> [REQUIRED ACTION]:
In the copy, include no pictures, but reproduce every record exactly.

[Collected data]

- - -

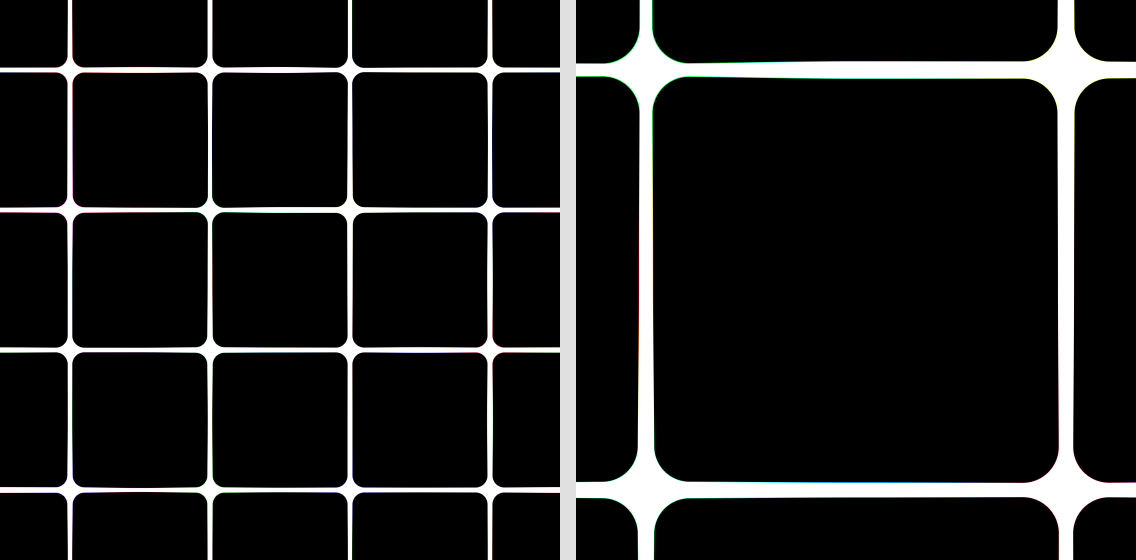
Left: the whole. Right: its middle third, enlarged.
This pattern is drawn by a WebGL 2 fragment shader. Its source:

```glsl
#version 300 es
precision highp float;

#define REPEATS 4.0         // tiles across and down
#define LINE_WIDTH 0.036    // share of one tile
#define CORNER_RADIUS 0.085 // share of one tile
#define NOISE_CELLS 8       // whole number, so the noise wraps
#define WIDTH_WOBBLE 0.003  // uneven line edges
#define FRINGE 0.0013       // colour spread at line edges
#define TILE_COLOR vec3(0.0)
#define LINE_COLOR vec3(1.0)

uniform vec2 u_resolution;
out vec4 fragColor;

// Integer hash of a lattice point, three values in 0..1
vec3 hash3(ivec2 cell, uint seed) {
    uvec3 v = uvec3(uvec2(cell), seed) * 1664525u + 1013904223u;
    v.x += v.y * v.z;
    v.y += v.z * v.x;
    v.z += v.x * v.y;
    v ^= v >> 16u;
    v.x += v.y * v.z;
    v.y += v.z * v.x;
    v.z += v.x * v.y;
    return vec3(v >> 8u) / 16777216.0;
}

// Smooth value noise in -1..1 that wraps over the canvas
vec3 wrappedNoise(vec2 uv, uint seed) {
    vec2 p = uv * float(NOISE_CELLS);
    ivec2 a = ivec2(floor(p)) % NOISE_CELLS;
    ivec2 b = (a + 1) % NOISE_CELLS;
    vec2 f = smoothstep(0.0, 1.0, fract(p));
    vec3 low = mix(hash3(a, seed), hash3(ivec2(b.x, a.y), seed), f.x);
    vec3 high = mix(hash3(ivec2(a.x, b.y), seed), hash3(b, seed), f.x);
    return mix(low, high, f.y) * 2.0 - 1.0;
}

float roundedBox(vec2 p, vec2 halfSize, float radius) {
    vec2 q = abs(p) - halfSize + radius;
    return length(max(q, 0.0)) + min(max(q.x, q.y), 0.0) - radius;
}

void main() {
    vec2 uv = gl_FragCoord.xy / u_resolution;

    // Tiles are centred on the canvas corners, lines run half a tile in
    vec2 tile = fract(uv * REPEATS + 0.5) - 0.5;
    float dist = roundedBox(tile, vec2(0.5 - 0.5 * LINE_WIDTH), CORNER_RADIUS);

    // Slight wear: shared width changes and a separate shift per channel
    float wobble = WIDTH_WOBBLE * wrappedNoise(uv, 1u).x;
    vec3 edge = dist + wobble + FRINGE * wrappedNoise(uv, 2u);

    // Smooth edge about one pixel wide
    float pixel = REPEATS / min(u_resolution.x, u_resolution.y);
    vec3 line = clamp(edge / pixel + 0.5, 0.0, 1.0);

    fragColor = vec4(mix(TILE_COLOR, LINE_COLOR, line), 1.0);
}
```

- - -

> [SOLUTION TO THE PROBLEM]:
Left: the whole. Right: its middle third, enlarged.
This pattern is drawn by a WebGL 2 fragment shader. Its source:

```glsl
#version 300 es
precision highp float;

#define REPEATS 4.0         // tiles across and down
#define LINE_WIDTH 0.036    // share of one tile
#define CORNER_RADIUS 0.085 // share of one tile
#define NOISE_CELLS 8       // whole number, so the noise wraps
#define WIDTH_WOBBLE 0.003  // uneven line edges
#define FRINGE 0.0013       // colour spread at line edges
#define TILE_COLOR vec3(0.0)
#define LINE_COLOR vec3(1.0)

uniform vec2 u_resolution;
out vec4 fragColor;

// Integer hash of a lattice point, three values in 0..1
vec3 hash3(ivec2 cell, uint seed) {
    uvec3 v = uvec3(uvec2(cell), seed) * 1664525u + 1013904223u;
    v.x += v.y * v.z;
    v.y += v.z * v.x;
    v.z += v.x * v.y;
    v ^= v >> 16u;
    v.x += v.y * v.z;
    v.y += v.z * v.x;
    v.z += v.x * v.y;
    return vec3(v >> 8u) / 16777216.0;
}

// Smooth value noise in -1..1 that wraps over the canvas
vec3 wrappedNoise(vec2 uv, uint seed) {
    vec2 p = uv * float(NOISE_CELLS);
    ivec2 a = ivec2(floor(p)) % NOISE_CELLS;
    ivec2 b = (a + 1) % NOISE_CELLS;
    vec2 f = smoothstep(0.0, 1.0, fract(p));
    vec3 low = mix(hash3(a, seed), hash3(ivec2(b.x, a.y), seed), f.x);
    vec3 high = mix(hash3(ivec2(a.x, b.y), seed), hash3(b, seed), f.x);
    return mix(low, high, f.y) * 2.0 - 1.0;
}

float roundedBox(vec2 p, vec2 halfSize, float radius) {
    vec2 q = abs(p) - halfSize + radius;
    return length(max(q, 0.0)) + min(max(q.x, q.y), 0.0) - radius;
}

void main() {
    vec2 uv = gl_FragCoord.xy / u_resolution;

    // Tiles are centred on the canvas corners, lines run half a tile in
    vec2 tile = fract(uv * REPEATS + 0.5) - 0.5;
    float dist = roundedBox(tile, vec2(0.5 - 0.5 * LINE_WIDTH), CORNER_RADIUS);

    // Slight wear: shared width changes and a separate shift per channel
    float wobble = WIDTH_WOBBLE * wrappedNoise(uv, 1u).x;
    vec3 edge = dist + wobble + FRINGE * wrappedNoise(uv, 2u);

    // Smooth edge about one pixel wide
    float pixel = REPEATS / min(u_resolution.x, u_resolution.y);
    vec3 line = clamp(edge / pixel + 0.5, 0.0, 1.0);

    fragColor = vec4(mix(TILE_COLOR, LINE_COLOR, line), 1.0);
}
```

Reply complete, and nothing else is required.